╭─ MATERIAL SUPPLIED

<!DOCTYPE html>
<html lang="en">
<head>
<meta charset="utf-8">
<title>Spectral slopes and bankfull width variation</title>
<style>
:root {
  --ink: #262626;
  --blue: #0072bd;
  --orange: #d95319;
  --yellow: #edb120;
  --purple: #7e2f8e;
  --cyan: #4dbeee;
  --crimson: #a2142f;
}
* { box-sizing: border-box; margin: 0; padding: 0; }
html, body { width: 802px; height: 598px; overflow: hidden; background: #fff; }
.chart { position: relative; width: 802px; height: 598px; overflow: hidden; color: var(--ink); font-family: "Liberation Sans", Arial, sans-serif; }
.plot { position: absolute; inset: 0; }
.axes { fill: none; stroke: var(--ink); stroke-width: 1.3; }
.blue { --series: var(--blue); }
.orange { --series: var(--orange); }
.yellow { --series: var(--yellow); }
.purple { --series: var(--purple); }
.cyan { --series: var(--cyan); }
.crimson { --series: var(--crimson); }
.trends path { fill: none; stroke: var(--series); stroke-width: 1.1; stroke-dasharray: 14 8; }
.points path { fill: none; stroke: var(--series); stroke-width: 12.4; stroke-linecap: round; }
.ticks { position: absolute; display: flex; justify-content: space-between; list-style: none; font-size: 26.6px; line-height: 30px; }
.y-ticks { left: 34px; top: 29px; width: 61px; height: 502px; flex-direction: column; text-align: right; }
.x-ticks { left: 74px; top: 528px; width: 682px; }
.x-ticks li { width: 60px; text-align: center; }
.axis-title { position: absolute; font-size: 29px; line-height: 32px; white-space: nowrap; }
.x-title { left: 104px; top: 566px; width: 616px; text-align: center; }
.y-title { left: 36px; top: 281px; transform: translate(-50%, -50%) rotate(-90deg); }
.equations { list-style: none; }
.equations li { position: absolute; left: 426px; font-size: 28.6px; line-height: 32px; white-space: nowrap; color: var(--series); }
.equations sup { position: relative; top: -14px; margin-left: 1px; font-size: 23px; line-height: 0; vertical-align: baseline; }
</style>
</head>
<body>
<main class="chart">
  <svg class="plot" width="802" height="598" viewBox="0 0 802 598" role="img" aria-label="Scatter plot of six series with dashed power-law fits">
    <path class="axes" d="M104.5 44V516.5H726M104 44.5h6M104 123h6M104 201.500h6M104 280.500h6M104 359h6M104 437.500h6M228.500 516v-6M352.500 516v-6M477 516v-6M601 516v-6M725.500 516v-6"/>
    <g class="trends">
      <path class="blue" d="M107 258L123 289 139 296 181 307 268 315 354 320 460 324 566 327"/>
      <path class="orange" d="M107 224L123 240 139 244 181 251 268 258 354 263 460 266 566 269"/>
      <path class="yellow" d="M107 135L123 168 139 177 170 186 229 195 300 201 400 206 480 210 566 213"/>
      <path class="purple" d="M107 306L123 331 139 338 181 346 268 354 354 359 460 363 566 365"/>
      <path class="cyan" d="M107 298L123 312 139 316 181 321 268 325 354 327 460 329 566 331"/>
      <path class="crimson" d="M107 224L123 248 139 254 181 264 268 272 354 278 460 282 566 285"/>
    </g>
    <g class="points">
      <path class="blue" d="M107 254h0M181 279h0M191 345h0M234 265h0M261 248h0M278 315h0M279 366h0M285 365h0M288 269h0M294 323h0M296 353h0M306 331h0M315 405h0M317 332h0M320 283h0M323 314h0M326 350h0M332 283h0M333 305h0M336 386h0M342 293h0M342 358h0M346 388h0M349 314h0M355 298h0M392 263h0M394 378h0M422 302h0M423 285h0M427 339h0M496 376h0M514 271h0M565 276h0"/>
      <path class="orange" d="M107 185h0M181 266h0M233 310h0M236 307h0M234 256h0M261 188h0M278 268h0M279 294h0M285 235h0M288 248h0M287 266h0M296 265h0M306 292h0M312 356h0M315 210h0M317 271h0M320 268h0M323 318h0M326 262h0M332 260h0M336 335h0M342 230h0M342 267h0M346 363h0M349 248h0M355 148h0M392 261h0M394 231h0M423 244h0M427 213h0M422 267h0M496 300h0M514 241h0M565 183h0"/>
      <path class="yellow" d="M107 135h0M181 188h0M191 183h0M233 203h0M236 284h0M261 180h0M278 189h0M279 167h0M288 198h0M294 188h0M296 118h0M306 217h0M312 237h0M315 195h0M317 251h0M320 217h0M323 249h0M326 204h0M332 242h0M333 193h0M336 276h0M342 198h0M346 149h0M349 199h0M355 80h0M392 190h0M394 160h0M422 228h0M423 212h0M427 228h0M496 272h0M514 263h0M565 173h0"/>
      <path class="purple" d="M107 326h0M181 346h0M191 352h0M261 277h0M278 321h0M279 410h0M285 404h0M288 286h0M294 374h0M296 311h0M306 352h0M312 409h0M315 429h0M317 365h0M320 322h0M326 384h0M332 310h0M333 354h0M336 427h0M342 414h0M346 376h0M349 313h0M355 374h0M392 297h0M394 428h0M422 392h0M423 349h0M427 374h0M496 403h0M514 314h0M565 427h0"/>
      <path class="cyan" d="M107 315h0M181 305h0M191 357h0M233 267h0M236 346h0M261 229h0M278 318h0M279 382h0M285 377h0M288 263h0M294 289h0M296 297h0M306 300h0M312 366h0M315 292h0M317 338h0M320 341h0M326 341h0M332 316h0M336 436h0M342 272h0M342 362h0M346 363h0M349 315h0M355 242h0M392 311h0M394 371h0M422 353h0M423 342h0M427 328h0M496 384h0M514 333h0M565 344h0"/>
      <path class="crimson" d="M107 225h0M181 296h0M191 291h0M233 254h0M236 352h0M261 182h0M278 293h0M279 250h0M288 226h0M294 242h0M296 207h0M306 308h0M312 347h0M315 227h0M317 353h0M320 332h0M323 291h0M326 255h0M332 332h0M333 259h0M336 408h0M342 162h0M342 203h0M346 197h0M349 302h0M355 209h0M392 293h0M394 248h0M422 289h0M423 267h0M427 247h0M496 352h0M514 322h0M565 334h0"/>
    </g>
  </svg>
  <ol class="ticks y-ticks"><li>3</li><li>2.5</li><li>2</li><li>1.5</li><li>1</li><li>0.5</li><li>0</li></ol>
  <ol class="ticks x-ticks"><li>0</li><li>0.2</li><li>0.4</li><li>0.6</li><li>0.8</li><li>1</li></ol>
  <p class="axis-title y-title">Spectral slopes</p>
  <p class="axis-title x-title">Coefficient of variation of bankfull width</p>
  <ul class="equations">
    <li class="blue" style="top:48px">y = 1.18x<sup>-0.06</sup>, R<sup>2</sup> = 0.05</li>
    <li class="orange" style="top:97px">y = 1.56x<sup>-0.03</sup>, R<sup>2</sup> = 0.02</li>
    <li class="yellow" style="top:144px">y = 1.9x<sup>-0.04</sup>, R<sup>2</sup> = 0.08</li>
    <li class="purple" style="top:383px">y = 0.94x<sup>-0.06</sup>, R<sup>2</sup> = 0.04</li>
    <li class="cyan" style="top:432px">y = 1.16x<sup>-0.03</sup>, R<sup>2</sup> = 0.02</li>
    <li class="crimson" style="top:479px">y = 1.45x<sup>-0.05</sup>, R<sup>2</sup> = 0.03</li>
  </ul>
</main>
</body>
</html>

╰─

*ABOUT THIS EXERCISE:*
Print each entry above again, exactly as it was given.

*FINAL ANSWER:*
<!DOCTYPE html>
<html lang="en">
<head>
<meta charset="utf-8">
<title>Spectral slopes and bankfull width variation</title>
<style>
:root {
  --ink: #262626;
  --blue: #0072bd;
  --orange: #d95319;
  --yellow: #edb120;
  --purple: #7e2f8e;
  --cyan: #4dbeee;
  --crimson: #a2142f;
}
* { box-sizing: border-box; margin: 0; padding: 0; }
html, body { width: 802px; height: 598px; overflow: hidden; background: #fff; }
.chart { position: relative; width: 802px; height: 598px; overflow: hidden; color: var(--ink); font-family: "Liberation Sans", Arial, sans-serif; }
.plot { position: absolute; inset: 0; }
.axes { fill: none; stroke: var(--ink); stroke-width: 1.3; }
.blue { --series: var(--blue); }
.orange { --series: var(--orange); }
.yellow { --series: var(--yellow); }
.purple { --series: var(--purple); }
.cyan { --series: var(--cyan); }
.crimson { --series: var(--crimson); }
.trends path { fill: none; stroke: var(--series); stroke-width: 1.1; stroke-dasharray: 14 8; }
.points path { fill: none; stroke: var(--series); stroke-width: 12.4; stroke-linecap: round; }
.ticks { position: absolute; display: flex; justify-content: space-between; list-style: none; font-size: 26.6px; line-height: 30px; }
.y-ticks { left: 34px; top: 29px; width: 61px; height: 502px; flex-direction: column; text-align: right; }
.x-ticks { left: 74px; top: 528px; width: 682px; }
.x-ticks li { width: 60px; text-align: center; }
.axis-title { position: absolute; font-size: 29px; line-height: 32px; white-space: nowrap; }
.x-title { left: 104px; top: 566px; width: 616px; text-align: center; }
.y-title { left: 36px; top: 281px; transform: translate(-50%, -50%) rotate(-90deg); }
.equations { list-style: none; }
.equations li { position: absolute; left: 426px; font-size: 28.6px; line-height: 32px; white-space: nowrap; color: var(--series); }
.equations sup { position: relative; top: -14px; margin-left: 1px; font-size: 23px; line-height: 0; vertical-align: baseline; }
</style>
</head>
<body>
<main class="chart">
  <svg class="plot" width="802" height="598" viewBox="0 0 802 598" role="img" aria-label="Scatter plot of six series with dashed power-law fits">
    <path class="axes" d="M104.5 44V516.5H726M104 44.5h6M104 123h6M104 201.500h6M104 280.500h6M104 359h6M104 437.500h6M228.500 516v-6M352.500 516v-6M477 516v-6M601 516v-6M725.500 516v-6"/>
    <g class="trends">
      <path class="blue" d="M107 258L123 289 139 296 181 307 268 315 354 320 460 324 566 327"/>
      <path class="orange" d="M107 224L123 240 139 244 181 251 268 258 354 263 460 266 566 269"/>
      <path class="yellow" d="M107 135L123 168 139 177 170 186 229 195 300 201 400 206 480 210 566 213"/>
      <path class="purple" d="M107 306L123 331 139 338 181 346 268 354 354 359 460 363 566 365"/>
      <path class="cyan" d="M107 298L123 312 139 316 181 321 268 325 354 327 460 329 566 331"/>
      <path class="crimson" d="M107 224L123 248 139 254 181 264 268 272 354 278 460 282 566 285"/>
    </g>
    <g class="points">
      <path class="blue" d="M107 254h0M181 279h0M191 345h0M234 265h0M261 248h0M278 315h0M279 366h0M285 365h0M288 269h0M294 323h0M296 353h0M306 331h0M315 405h0M317 332h0M320 283h0M323 314h0M326 350h0M332 283h0M333 305h0M336 386h0M342 293h0M342 358h0M346 388h0M349 314h0M355 298h0M392 263h0M394 378h0M422 302h0M423 285h0M427 339h0M496 376h0M514 271h0M565 276h0"/>
      <path class="orange" d="M107 185h0M181 266h0M233 310h0M236 307h0M234 256h0M261 188h0M278 268h0M279 294h0M285 235h0M288 248h0M287 266h0M296 265h0M306 292h0M312 356h0M315 210h0M317 271h0M320 268h0M323 318h0M326 262h0M332 260h0M336 335h0M342 230h0M342 267h0M346 363h0M349 248h0M355 148h0M392 261h0M394 231h0M423 244h0M427 213h0M422 267h0M496 300h0M514 241h0M565 183h0"/>
      <path class="yellow" d="M107 135h0M181 188h0M191 183h0M233 203h0M236 284h0M261 180h0M278 189h0M279 167h0M288 198h0M294 188h0M296 118h0M306 217h0M312 237h0M315 195h0M317 251h0M320 217h0M323 249h0M326 204h0M332 242h0M333 193h0M336 276h0M342 198h0M346 149h0M349 199h0M355 80h0M392 190h0M394 160h0M422 228h0M423 212h0M427 228h0M496 272h0M514 263h0M565 173h0"/>
      <path class="purple" d="M107 326h0M181 346h0M191 352h0M261 277h0M278 321h0M279 410h0M285 404h0M288 286h0M294 374h0M296 311h0M306 352h0M312 409h0M315 429h0M317 365h0M320 322h0M326 384h0M332 310h0M333 354h0M336 427h0M342 414h0M346 376h0M349 313h0M355 374h0M392 297h0M394 428h0M422 392h0M423 349h0M427 374h0M496 403h0M514 314h0M565 427h0"/>
      <path class="cyan" d="M107 315h0M181 305h0M191 357h0M233 267h0M236 346h0M261 229h0M278 318h0M279 382h0M285 377h0M288 263h0M294 289h0M296 297h0M306 300h0M312 366h0M315 292h0M317 338h0M320 341h0M326 341h0M332 316h0M336 436h0M342 272h0M342 362h0M346 363h0M349 315h0M355 242h0M392 311h0M394 371h0M422 353h0M423 342h0M427 328h0M496 384h0M514 333h0M565 344h0"/>
      <path class="crimson" d="M107 225h0M181 296h0M191 291h0M233 254h0M236 352h0M261 182h0M278 293h0M279 250h0M288 226h0M294 242h0M296 207h0M306 308h0M312 347h0M315 227h0M317 353h0M320 332h0M323 291h0M326 255h0M332 332h0M333 259h0M336 408h0M342 162h0M342 203h0M346 197h0M349 302h0M355 209h0M392 293h0M394 248h0M422 289h0M423 267h0M427 247h0M496 352h0M514 322h0M565 334h0"/>
    </g>
  </svg>
  <ol class="ticks y-ticks"><li>3</li><li>2.5</li><li>2</li><li>1.5</li><li>1</li><li>0.5</li><li>0</li></ol>
  <ol class="ticks x-ticks"><li>0</li><li>0.2</li><li>0.4</li><li>0.6</li><li>0.8</li><li>1</li></ol>
  <p class="axis-title y-title">Spectral slopes</p>
  <p class="axis-title x-title">Coefficient of variation of bankfull width</p>
  <ul class="equations">
    <li class="blue" style="top:48px">y = 1.18x<sup>-0.06</sup>, R<sup>2</sup> = 0.05</li>
    <li class="orange" style="top:97px">y = 1.56x<sup>-0.03</sup>, R<sup>2</sup> = 0.02</li>
    <li class="yellow" style="top:144px">y = 1.9x<sup>-0.04</sup>, R<sup>2</sup> = 0.08</li>
    <li class="purple" style="top:383px">y = 0.94x<sup>-0.06</sup>, R<sup>2</sup> = 0.04</li>
    <li class="cyan" style="top:432px">y = 1.16x<sup>-0.03</sup>, R<sup>2</sup> = 0.02</li>
    <li class="crimson" style="top:479px">y = 1.45x<sup>-0.05</sup>, R<sup>2</sup> = 0.03</li>
  </ul>
</main>
</body>
</html>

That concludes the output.